The job is to find each line in the entries holding the string "span" and copy that line.

*** Records shown ***

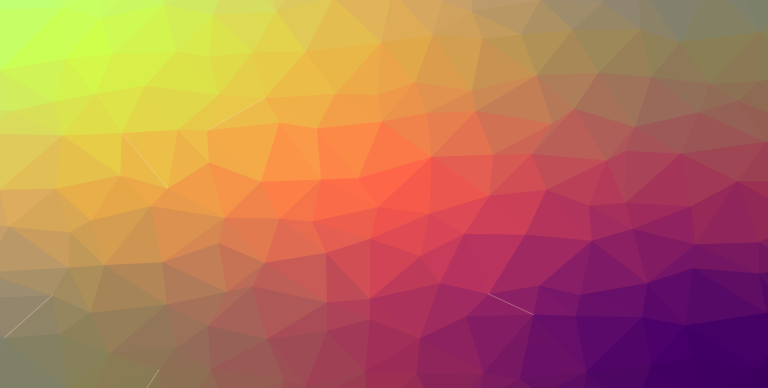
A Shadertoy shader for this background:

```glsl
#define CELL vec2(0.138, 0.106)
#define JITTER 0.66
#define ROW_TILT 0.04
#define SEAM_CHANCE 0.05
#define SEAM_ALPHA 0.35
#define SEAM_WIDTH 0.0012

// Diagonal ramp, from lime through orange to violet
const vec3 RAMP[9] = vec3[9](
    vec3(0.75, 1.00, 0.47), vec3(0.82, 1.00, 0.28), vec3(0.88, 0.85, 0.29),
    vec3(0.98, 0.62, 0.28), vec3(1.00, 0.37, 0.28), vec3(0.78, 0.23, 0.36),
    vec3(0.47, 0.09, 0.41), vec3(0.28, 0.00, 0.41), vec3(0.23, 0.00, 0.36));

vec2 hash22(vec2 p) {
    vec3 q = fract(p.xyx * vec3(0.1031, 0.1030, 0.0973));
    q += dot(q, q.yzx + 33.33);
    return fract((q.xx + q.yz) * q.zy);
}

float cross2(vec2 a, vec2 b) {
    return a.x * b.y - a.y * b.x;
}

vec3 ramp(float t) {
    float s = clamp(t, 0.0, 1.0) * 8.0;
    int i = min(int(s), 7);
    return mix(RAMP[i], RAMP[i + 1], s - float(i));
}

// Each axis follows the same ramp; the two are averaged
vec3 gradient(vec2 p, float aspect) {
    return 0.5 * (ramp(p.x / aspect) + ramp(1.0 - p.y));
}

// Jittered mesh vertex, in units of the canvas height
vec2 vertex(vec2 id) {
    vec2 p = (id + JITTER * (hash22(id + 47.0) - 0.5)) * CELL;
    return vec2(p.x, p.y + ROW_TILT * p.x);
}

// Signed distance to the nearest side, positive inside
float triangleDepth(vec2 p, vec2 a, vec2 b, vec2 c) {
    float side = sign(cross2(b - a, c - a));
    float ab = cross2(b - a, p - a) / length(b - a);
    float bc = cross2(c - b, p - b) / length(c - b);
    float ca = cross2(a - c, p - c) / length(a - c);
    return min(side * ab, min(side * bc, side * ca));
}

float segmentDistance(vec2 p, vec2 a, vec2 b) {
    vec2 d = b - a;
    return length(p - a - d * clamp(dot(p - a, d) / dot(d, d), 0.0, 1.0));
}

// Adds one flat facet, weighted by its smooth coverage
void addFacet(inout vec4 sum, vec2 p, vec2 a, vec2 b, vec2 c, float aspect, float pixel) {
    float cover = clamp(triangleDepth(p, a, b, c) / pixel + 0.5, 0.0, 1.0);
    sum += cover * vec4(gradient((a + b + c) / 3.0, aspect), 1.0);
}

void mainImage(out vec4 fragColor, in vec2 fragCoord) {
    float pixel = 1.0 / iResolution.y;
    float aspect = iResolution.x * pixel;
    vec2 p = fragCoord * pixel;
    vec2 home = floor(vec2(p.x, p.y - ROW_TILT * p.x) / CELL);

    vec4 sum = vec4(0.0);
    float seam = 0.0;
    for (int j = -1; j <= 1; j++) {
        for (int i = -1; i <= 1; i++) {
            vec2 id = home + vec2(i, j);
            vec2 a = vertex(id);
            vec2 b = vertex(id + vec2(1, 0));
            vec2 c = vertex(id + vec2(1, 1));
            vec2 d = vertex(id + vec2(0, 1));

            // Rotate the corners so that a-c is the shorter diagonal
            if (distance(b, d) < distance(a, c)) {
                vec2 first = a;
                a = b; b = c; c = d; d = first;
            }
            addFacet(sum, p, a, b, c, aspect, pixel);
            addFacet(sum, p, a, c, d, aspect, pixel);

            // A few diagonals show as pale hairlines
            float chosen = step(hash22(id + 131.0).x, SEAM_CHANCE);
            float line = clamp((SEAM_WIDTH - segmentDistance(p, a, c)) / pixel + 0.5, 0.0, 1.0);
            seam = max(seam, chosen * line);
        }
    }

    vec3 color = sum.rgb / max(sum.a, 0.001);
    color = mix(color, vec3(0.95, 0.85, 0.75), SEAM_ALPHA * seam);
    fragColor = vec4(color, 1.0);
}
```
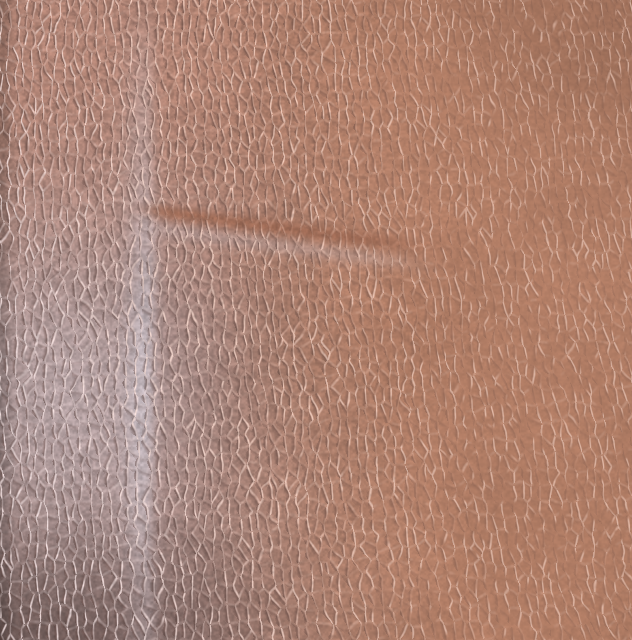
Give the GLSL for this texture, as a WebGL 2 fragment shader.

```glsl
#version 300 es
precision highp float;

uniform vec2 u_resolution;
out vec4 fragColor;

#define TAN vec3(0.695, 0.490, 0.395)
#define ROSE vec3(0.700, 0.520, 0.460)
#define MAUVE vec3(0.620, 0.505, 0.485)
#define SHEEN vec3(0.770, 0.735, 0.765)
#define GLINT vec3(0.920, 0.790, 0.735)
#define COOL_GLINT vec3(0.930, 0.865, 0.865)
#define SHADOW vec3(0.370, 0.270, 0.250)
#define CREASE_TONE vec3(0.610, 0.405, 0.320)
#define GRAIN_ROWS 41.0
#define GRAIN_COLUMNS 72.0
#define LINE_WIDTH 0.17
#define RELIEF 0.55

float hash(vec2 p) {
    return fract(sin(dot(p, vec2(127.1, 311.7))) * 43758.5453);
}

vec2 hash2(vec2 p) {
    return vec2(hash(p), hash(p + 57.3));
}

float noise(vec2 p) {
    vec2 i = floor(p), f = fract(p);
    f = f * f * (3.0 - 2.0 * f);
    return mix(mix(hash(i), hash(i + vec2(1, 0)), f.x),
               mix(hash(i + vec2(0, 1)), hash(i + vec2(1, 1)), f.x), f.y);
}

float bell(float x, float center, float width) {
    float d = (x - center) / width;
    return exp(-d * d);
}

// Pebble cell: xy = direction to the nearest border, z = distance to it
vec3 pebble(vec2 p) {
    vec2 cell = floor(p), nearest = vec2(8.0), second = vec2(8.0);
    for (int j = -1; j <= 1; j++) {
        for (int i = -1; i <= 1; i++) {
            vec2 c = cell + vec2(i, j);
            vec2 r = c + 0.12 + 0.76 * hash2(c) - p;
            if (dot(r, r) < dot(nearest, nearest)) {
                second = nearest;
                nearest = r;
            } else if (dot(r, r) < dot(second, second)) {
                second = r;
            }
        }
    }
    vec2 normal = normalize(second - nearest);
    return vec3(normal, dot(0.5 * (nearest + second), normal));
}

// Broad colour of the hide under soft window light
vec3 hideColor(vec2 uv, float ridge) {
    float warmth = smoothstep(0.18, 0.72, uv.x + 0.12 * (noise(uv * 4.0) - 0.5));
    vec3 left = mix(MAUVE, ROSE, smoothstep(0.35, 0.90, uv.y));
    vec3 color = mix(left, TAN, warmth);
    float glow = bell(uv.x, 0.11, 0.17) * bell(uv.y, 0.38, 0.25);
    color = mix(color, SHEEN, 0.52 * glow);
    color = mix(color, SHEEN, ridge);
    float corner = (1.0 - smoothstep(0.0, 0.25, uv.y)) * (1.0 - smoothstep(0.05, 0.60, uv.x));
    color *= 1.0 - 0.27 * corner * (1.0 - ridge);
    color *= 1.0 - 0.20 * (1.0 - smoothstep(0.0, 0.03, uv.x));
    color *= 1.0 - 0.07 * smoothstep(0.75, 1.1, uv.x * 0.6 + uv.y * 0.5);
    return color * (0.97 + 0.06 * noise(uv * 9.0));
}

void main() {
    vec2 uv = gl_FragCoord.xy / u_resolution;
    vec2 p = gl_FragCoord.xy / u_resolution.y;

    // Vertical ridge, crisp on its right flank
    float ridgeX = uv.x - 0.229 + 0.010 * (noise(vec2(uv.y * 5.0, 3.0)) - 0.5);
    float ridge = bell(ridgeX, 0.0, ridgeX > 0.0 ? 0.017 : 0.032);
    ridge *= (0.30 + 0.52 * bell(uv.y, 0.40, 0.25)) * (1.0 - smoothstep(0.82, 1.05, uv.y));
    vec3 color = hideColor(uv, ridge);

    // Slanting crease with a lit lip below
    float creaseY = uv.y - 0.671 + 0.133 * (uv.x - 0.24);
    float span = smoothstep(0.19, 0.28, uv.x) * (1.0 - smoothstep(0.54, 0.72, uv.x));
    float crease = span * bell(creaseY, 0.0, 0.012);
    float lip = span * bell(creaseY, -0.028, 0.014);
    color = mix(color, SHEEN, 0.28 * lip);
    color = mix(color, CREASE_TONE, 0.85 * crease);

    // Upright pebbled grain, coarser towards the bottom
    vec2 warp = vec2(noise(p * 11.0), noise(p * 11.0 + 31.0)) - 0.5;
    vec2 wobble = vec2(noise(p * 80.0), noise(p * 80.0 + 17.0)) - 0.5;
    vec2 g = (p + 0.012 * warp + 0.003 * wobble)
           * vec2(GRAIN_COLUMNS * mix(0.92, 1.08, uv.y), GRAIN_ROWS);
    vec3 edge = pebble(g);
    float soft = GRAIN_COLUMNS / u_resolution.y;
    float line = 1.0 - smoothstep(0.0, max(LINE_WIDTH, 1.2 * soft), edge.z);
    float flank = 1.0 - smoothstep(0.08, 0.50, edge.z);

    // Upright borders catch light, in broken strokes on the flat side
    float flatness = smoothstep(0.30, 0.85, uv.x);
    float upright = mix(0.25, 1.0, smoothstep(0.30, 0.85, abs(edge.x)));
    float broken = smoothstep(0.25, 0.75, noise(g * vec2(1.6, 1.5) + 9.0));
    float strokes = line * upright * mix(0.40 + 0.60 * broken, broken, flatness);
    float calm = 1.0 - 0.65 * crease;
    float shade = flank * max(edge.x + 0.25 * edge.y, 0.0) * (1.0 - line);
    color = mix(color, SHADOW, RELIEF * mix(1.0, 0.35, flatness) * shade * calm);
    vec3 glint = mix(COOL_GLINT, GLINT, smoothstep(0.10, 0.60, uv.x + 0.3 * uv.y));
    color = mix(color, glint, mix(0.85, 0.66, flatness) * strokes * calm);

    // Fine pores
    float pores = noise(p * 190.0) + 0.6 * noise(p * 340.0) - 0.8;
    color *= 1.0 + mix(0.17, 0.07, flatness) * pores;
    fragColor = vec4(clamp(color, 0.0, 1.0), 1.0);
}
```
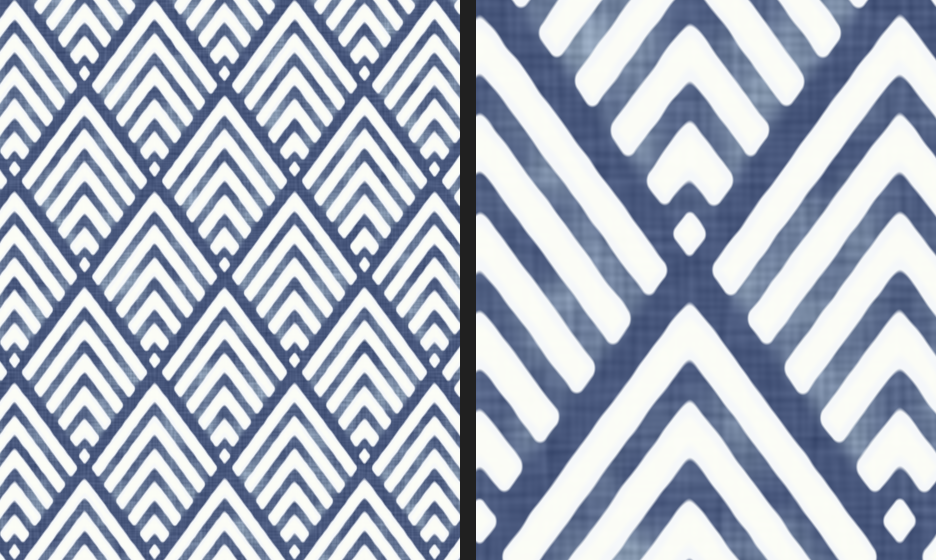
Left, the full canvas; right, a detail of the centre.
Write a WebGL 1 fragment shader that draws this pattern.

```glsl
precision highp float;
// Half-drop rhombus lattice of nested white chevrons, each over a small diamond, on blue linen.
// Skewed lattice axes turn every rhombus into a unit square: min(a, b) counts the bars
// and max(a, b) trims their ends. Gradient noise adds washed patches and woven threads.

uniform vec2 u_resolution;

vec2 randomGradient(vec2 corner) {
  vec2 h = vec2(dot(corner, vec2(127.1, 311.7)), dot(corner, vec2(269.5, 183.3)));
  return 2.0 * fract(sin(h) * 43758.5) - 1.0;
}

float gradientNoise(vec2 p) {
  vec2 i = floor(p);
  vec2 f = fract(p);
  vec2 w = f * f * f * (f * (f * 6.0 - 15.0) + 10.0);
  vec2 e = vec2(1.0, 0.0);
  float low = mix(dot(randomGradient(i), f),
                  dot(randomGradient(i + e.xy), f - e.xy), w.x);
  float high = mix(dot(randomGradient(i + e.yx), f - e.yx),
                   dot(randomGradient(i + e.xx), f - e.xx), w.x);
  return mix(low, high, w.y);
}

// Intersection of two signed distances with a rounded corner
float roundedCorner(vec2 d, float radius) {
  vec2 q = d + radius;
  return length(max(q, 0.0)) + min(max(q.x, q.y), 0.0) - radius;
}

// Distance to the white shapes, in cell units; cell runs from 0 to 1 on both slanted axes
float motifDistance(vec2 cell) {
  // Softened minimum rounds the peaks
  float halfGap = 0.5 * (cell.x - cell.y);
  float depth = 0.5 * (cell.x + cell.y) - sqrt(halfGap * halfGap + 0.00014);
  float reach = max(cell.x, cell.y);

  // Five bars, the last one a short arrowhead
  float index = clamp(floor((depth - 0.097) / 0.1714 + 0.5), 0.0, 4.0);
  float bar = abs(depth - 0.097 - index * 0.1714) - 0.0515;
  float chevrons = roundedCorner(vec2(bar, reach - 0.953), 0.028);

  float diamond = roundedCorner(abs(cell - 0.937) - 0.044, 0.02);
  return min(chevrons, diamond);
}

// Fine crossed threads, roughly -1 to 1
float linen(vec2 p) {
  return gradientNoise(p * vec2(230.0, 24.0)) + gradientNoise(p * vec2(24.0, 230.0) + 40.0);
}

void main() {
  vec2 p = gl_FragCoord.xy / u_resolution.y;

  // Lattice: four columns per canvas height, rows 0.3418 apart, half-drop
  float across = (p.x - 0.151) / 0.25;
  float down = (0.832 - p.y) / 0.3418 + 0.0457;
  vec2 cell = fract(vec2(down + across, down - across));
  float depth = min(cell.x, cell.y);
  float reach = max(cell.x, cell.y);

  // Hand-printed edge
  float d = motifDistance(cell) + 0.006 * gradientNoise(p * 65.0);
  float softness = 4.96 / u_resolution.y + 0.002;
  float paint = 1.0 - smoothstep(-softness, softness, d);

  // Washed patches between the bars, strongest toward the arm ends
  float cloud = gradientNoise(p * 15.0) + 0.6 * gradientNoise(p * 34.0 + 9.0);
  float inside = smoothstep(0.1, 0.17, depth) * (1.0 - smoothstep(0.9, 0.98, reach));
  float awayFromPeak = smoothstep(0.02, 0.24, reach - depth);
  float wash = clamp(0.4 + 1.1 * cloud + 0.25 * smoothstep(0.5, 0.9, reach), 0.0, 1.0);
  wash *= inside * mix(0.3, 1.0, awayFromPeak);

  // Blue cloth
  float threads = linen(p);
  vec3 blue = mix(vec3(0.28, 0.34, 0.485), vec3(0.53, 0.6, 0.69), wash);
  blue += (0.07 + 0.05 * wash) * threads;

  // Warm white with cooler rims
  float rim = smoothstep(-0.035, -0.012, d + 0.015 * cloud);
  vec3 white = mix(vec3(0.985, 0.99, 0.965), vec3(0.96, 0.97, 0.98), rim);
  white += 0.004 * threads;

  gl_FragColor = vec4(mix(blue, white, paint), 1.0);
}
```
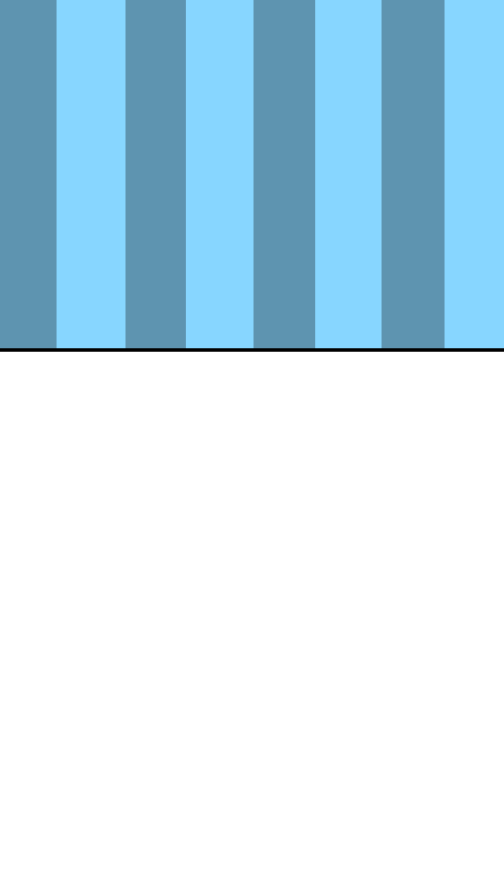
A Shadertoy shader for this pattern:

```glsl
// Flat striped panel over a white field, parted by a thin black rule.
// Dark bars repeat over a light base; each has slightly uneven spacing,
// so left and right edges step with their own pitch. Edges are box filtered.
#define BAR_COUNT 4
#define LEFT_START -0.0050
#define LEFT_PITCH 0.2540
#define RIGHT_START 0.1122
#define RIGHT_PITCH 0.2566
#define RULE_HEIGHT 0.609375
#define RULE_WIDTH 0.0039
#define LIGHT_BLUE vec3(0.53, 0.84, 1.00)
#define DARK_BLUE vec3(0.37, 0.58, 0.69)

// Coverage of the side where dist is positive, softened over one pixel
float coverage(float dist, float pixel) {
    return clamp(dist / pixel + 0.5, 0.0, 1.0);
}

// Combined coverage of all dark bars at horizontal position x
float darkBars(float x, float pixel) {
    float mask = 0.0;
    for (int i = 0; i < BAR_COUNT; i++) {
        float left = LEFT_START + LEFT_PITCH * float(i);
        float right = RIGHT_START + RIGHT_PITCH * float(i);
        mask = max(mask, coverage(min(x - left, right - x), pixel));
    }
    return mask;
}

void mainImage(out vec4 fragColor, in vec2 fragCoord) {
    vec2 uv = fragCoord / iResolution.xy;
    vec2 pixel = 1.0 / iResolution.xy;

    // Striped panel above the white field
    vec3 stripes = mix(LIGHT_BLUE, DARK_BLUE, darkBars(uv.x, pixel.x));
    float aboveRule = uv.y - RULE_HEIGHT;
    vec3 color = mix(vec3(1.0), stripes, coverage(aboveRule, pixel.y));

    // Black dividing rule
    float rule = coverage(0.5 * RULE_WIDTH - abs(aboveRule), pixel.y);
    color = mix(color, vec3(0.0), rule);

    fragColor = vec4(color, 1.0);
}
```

*** End of Records shown ***

Answer for this exercise>
    float span = smoothstep(0.19, 0.28, uv.x) * (1.0 - smoothstep(0.54, 0.72, uv.x));
    float crease = span * bell(creaseY, 0.0, 0.012);
    float lip = span * bell(creaseY, -0.028, 0.014);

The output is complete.